#### Supplied material
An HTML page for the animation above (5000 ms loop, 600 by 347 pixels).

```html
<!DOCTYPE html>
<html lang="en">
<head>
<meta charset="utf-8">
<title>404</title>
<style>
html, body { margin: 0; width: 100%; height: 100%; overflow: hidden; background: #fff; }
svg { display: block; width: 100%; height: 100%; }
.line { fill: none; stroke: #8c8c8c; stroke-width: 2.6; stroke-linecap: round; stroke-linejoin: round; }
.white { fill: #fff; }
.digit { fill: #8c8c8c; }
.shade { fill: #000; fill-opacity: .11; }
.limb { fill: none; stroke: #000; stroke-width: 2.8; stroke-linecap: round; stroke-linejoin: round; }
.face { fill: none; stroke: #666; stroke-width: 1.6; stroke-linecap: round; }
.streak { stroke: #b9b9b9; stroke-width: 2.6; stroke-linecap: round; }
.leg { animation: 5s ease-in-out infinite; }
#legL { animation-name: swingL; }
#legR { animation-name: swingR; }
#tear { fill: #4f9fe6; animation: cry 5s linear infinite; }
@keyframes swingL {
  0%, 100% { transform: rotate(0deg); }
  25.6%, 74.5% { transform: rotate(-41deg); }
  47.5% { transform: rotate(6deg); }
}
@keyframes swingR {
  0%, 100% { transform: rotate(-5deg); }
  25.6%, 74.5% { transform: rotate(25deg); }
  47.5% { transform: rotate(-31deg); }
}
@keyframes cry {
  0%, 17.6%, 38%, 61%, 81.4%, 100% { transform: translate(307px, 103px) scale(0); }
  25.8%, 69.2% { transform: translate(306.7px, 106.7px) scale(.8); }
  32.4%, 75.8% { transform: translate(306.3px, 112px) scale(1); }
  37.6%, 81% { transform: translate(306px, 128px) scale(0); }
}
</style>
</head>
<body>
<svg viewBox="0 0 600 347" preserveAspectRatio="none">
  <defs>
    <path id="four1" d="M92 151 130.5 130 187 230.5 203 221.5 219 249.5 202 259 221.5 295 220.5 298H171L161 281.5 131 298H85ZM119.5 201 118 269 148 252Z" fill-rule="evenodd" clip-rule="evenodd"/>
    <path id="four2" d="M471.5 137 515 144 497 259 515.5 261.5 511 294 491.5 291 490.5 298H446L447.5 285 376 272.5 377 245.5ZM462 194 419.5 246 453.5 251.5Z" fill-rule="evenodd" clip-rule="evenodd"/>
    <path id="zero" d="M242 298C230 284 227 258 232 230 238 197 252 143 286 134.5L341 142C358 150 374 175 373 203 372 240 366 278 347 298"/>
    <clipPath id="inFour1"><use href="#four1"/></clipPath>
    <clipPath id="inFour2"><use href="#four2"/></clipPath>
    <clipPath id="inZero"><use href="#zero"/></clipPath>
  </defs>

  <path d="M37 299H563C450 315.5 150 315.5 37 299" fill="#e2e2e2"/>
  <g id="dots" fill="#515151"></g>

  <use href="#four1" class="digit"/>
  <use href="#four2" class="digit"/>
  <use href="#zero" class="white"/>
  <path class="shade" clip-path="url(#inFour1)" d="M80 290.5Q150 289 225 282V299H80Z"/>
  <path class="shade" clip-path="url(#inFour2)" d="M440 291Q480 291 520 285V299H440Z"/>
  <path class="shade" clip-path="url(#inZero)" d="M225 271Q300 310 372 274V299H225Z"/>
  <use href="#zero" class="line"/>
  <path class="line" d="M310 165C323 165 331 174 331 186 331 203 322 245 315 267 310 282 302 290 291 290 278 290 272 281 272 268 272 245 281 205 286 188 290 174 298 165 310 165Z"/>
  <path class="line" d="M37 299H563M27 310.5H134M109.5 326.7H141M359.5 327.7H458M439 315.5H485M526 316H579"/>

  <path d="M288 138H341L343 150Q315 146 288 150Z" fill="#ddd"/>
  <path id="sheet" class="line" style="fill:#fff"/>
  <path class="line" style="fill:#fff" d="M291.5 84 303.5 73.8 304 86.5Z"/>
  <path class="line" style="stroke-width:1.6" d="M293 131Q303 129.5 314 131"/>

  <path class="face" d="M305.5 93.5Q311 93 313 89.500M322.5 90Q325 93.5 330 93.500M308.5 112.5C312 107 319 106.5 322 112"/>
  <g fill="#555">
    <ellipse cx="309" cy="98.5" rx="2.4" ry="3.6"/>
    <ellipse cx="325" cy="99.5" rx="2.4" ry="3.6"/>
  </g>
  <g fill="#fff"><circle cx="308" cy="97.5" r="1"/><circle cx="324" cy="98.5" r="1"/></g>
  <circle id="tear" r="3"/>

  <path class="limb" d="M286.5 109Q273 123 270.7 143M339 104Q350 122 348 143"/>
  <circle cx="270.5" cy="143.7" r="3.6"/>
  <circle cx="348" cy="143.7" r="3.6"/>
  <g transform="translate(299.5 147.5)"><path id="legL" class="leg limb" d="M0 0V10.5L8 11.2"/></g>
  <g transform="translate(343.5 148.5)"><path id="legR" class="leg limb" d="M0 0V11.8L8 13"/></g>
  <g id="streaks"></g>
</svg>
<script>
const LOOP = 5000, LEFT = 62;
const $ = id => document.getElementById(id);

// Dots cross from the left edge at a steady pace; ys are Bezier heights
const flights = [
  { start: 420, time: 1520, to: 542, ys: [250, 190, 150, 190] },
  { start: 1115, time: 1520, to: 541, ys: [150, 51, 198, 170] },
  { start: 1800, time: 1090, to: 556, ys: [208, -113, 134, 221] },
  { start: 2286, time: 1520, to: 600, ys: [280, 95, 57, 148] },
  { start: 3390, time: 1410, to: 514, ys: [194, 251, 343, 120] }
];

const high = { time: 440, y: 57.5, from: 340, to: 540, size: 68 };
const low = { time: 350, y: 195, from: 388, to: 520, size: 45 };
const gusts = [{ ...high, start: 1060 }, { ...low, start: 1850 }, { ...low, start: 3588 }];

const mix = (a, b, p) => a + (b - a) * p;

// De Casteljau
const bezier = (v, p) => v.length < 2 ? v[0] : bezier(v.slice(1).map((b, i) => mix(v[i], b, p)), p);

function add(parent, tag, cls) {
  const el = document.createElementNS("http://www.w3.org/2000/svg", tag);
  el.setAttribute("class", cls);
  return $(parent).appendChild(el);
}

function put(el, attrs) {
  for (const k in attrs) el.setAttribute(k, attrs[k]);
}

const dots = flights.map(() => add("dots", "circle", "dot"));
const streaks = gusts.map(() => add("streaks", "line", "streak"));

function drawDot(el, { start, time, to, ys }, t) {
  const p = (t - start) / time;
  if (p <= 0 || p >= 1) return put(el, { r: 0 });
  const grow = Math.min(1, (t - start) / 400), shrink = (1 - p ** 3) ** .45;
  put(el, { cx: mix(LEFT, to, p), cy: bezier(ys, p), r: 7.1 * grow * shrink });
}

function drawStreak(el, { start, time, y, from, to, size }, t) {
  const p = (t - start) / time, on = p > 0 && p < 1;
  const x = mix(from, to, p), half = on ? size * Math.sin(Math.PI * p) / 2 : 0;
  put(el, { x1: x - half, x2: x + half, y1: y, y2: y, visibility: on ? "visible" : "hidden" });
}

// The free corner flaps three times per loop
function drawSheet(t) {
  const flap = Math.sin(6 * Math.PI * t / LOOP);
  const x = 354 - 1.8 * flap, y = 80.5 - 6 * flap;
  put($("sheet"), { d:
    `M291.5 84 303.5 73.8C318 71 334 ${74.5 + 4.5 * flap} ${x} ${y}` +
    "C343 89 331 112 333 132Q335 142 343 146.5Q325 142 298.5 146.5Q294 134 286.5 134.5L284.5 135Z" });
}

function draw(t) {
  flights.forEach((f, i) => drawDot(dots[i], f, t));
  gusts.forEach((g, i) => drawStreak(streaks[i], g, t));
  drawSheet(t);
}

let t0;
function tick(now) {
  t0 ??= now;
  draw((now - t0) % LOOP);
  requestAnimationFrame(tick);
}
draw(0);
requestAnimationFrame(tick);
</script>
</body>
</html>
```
########
• Aim of the task
In the records above, count the lines holding the word "function"; give only that number.

• Solved exercise
7